* [TASK BRIEF]
Return each line of the listing below, unchanged, and omit the images.
INPUT MATERIAL section start
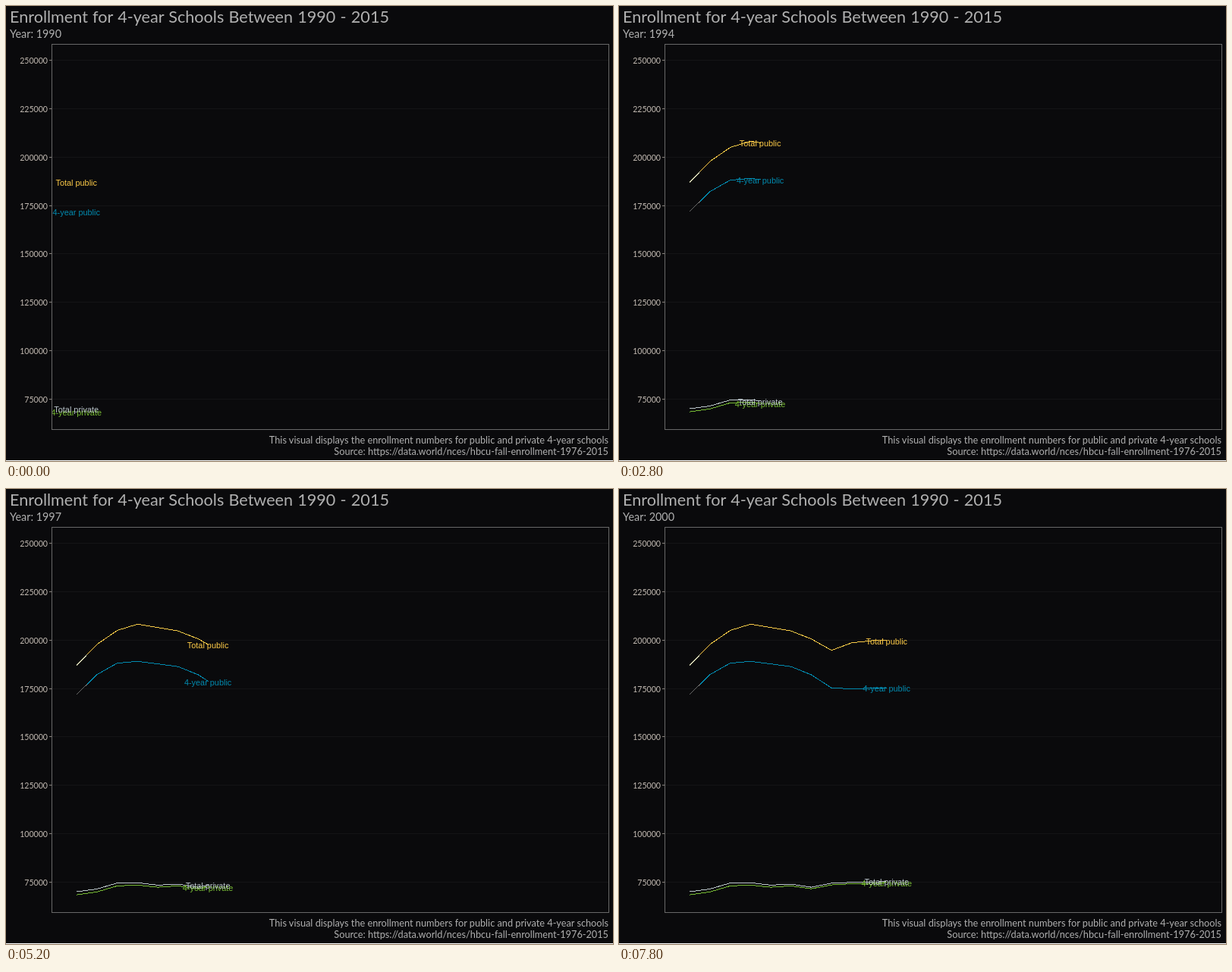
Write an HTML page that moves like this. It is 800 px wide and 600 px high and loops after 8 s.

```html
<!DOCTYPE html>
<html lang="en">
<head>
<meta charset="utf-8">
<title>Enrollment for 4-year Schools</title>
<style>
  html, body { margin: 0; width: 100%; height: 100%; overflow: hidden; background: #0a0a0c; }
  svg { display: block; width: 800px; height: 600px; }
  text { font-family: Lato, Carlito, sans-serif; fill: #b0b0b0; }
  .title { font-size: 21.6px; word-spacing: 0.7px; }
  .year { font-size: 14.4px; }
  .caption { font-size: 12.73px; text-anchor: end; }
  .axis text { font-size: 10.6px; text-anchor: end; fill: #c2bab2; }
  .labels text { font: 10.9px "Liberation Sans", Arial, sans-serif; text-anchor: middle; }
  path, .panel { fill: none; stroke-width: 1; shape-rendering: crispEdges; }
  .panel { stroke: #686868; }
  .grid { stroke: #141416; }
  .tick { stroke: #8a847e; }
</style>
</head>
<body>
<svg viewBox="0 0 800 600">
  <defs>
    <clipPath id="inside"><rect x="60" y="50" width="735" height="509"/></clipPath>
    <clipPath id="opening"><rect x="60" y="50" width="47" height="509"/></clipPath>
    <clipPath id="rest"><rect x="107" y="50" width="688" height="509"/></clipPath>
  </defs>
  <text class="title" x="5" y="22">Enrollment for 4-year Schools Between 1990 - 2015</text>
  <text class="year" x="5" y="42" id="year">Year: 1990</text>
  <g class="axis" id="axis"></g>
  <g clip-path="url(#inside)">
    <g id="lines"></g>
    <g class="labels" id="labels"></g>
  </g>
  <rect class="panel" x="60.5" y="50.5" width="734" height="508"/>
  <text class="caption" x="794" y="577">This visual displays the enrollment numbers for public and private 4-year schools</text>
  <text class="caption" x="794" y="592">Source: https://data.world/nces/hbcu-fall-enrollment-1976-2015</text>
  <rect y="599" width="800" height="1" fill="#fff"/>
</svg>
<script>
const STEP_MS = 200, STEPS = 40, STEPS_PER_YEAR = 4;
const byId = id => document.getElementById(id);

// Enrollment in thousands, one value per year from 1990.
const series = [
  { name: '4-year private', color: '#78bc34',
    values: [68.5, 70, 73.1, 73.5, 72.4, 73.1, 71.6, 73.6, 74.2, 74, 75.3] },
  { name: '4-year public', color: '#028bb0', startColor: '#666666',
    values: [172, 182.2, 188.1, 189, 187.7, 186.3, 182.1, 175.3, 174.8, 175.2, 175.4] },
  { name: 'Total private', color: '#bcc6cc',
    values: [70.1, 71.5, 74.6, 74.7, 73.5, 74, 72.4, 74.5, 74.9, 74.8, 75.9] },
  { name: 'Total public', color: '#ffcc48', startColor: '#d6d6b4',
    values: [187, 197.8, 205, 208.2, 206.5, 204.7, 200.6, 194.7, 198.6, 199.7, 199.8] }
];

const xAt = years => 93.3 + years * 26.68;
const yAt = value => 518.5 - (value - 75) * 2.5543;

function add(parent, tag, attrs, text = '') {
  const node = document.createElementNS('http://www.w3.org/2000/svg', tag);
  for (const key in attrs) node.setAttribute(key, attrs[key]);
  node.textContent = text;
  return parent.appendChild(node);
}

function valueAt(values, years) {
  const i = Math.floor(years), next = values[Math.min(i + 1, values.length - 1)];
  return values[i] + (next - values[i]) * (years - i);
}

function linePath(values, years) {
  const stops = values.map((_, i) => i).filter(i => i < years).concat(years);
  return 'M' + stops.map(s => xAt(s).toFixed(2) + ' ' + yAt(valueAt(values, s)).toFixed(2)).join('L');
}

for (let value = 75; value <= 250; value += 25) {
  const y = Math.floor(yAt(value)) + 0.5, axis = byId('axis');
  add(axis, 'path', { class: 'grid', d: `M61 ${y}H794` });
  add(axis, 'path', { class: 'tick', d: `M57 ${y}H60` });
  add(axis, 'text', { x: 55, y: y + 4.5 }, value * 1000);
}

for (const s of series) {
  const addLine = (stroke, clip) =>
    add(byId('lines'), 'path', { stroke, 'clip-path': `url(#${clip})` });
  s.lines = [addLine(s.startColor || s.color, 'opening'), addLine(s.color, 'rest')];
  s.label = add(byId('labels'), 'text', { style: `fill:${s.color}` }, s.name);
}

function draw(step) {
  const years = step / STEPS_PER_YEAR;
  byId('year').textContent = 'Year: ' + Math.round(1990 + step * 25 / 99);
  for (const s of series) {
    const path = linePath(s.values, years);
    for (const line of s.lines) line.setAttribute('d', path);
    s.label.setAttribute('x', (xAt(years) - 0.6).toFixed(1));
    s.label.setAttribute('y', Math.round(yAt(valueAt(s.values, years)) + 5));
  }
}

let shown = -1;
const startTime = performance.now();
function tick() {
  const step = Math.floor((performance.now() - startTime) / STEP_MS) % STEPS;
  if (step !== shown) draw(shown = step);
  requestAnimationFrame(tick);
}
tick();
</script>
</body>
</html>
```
INPUT MATERIAL section end
* [TASK ANSWER]
Write an HTML page that moves like this. It is 800 px wide and 600 px high and loops after 8 s.

```html
<!DOCTYPE html>
<html lang="en">
<head>
<meta charset="utf-8">
<title>Enrollment for 4-year Schools</title>
<style>
  html, body { margin: 0; width: 100%; height: 100%; overflow: hidden; background: #0a0a0c; }
  svg { display: block; width: 800px; height: 600px; }
  text { font-family: Lato, Carlito, sans-serif; fill: #b0b0b0; }
  .title { font-size: 21.6px; word-spacing: 0.7px; }
  .year { font-size: 14.4px; }
  .caption { font-size: 12.73px; text-anchor: end; }
  .axis text { font-size: 10.6px; text-anchor: end; fill: #c2bab2; }
  .labels text { font: 10.9px "Liberation Sans", Arial, sans-serif; text-anchor: middle; }
  path, .panel { fill: none; stroke-width: 1; shape-rendering: crispEdges; }
  .panel { stroke: #686868; }
  .grid { stroke: #141416; }
  .tick { stroke: #8a847e; }
</style>
</head>
<body>
<svg viewBox="0 0 800 600">
  <defs>
    <clipPath id="inside"><rect x="60" y="50" width="735" height="509"/></clipPath>
    <clipPath id="opening"><rect x="60" y="50" width="47" height="509"/></clipPath>
    <clipPath id="rest"><rect x="107" y="50" width="688" height="509"/></clipPath>
  </defs>
  <text class="title" x="5" y="22">Enrollment for 4-year Schools Between 1990 - 2015</text>
  <text class="year" x="5" y="42" id="year">Year: 1990</text>
  <g class="axis" id="axis"></g>
  <g clip-path="url(#inside)">
    <g id="lines"></g>
    <g class="labels" id="labels"></g>
  </g>
  <rect class="panel" x="60.5" y="50.5" width="734" height="508"/>
  <text class="caption" x="794" y="577">This visual displays the enrollment numbers for public and private 4-year schools</text>
  <text class="caption" x="794" y="592">Source: https://data.world/nces/hbcu-fall-enrollment-1976-2015</text>
  <rect y="599" width="800" height="1" fill="#fff"/>
</svg>
<script>
const STEP_MS = 200, STEPS = 40, STEPS_PER_YEAR = 4;
const byId = id => document.getElementById(id);

// Enrollment in thousands, one value per year from 1990.
const series = [
  { name: '4-year private', color: '#78bc34',
    values: [68.5, 70, 73.1, 73.5, 72.4, 73.1, 71.6, 73.6, 74.2, 74, 75.3] },
  { name: '4-year public', color: '#028bb0', startColor: '#666666',
    values: [172, 182.2, 188.1, 189, 187.7, 186.3, 182.1, 175.3, 174.8, 175.2, 175.4] },
  { name: 'Total private', color: '#bcc6cc',
    values: [70.1, 71.5, 74.6, 74.7, 73.5, 74, 72.4, 74.5, 74.9, 74.8, 75.9] },
  { name: 'Total public', color: '#ffcc48', startColor: '#d6d6b4',
    values: [187, 197.8, 205, 208.2, 206.5, 204.7, 200.6, 194.7, 198.6, 199.7, 199.8] }
];

const xAt = years => 93.3 + years * 26.68;
const yAt = value => 518.5 - (value - 75) * 2.5543;

function add(parent, tag, attrs, text = '') {
  const node = document.createElementNS('http://www.w3.org/2000/svg', tag);
  for (const key in attrs) node.setAttribute(key, attrs[key]);
  node.textContent = text;
  return parent.appendChild(node);
}

function valueAt(values, years) {
  const i = Math.floor(years), next = values[Math.min(i + 1, values.length - 1)];
  return values[i] + (next - values[i]) * (years - i);
}

function linePath(values, years) {
  const stops = values.map((_, i) => i).filter(i => i < years).concat(years);
  return 'M' + stops.map(s => xAt(s).toFixed(2) + ' ' + yAt(valueAt(values, s)).toFixed(2)).join('L');
}

for (let value = 75; value <= 250; value += 25) {
  const y = Math.floor(yAt(value)) + 0.5, axis = byId('axis');
  add(axis, 'path', { class: 'grid', d: `M61 ${y}H794` });
  add(axis, 'path', { class: 'tick', d: `M57 ${y}H60` });
  add(axis, 'text', { x: 55, y: y + 4.5 }, value * 1000);
}

for (const s of series) {
  const addLine = (stroke, clip) =>
    add(byId('lines'), 'path', { stroke, 'clip-path': `url(#${clip})` });
  s.lines = [addLine(s.startColor || s.color, 'opening'), addLine(s.color, 'rest')];
  s.label = add(byId('labels'), 'text', { style: `fill:${s.color}` }, s.name);
}

function draw(step) {
  const years = step / STEPS_PER_YEAR;
  byId('year').textContent = 'Year: ' + Math.round(1990 + step * 25 / 99);
  for (const s of series) {
    const path = linePath(s.values, years);
    for (const line of s.lines) line.setAttribute('d', path);
    s.label.setAttribute('x', (xAt(years) - 0.6).toFixed(1));
    s.label.setAttribute('y', Math.round(yAt(valueAt(s.values, years)) + 5));
  }
}

let shown = -1;
const startTime = performance.now();
function tick() {
  const step = Math.floor((performance.now() - startTime) / STEP_MS) % STEPS;
  if (step !== shown) draw(shown = step);
  requestAnimationFrame(tick);
}
tick();
</script>
</body>
</html>
```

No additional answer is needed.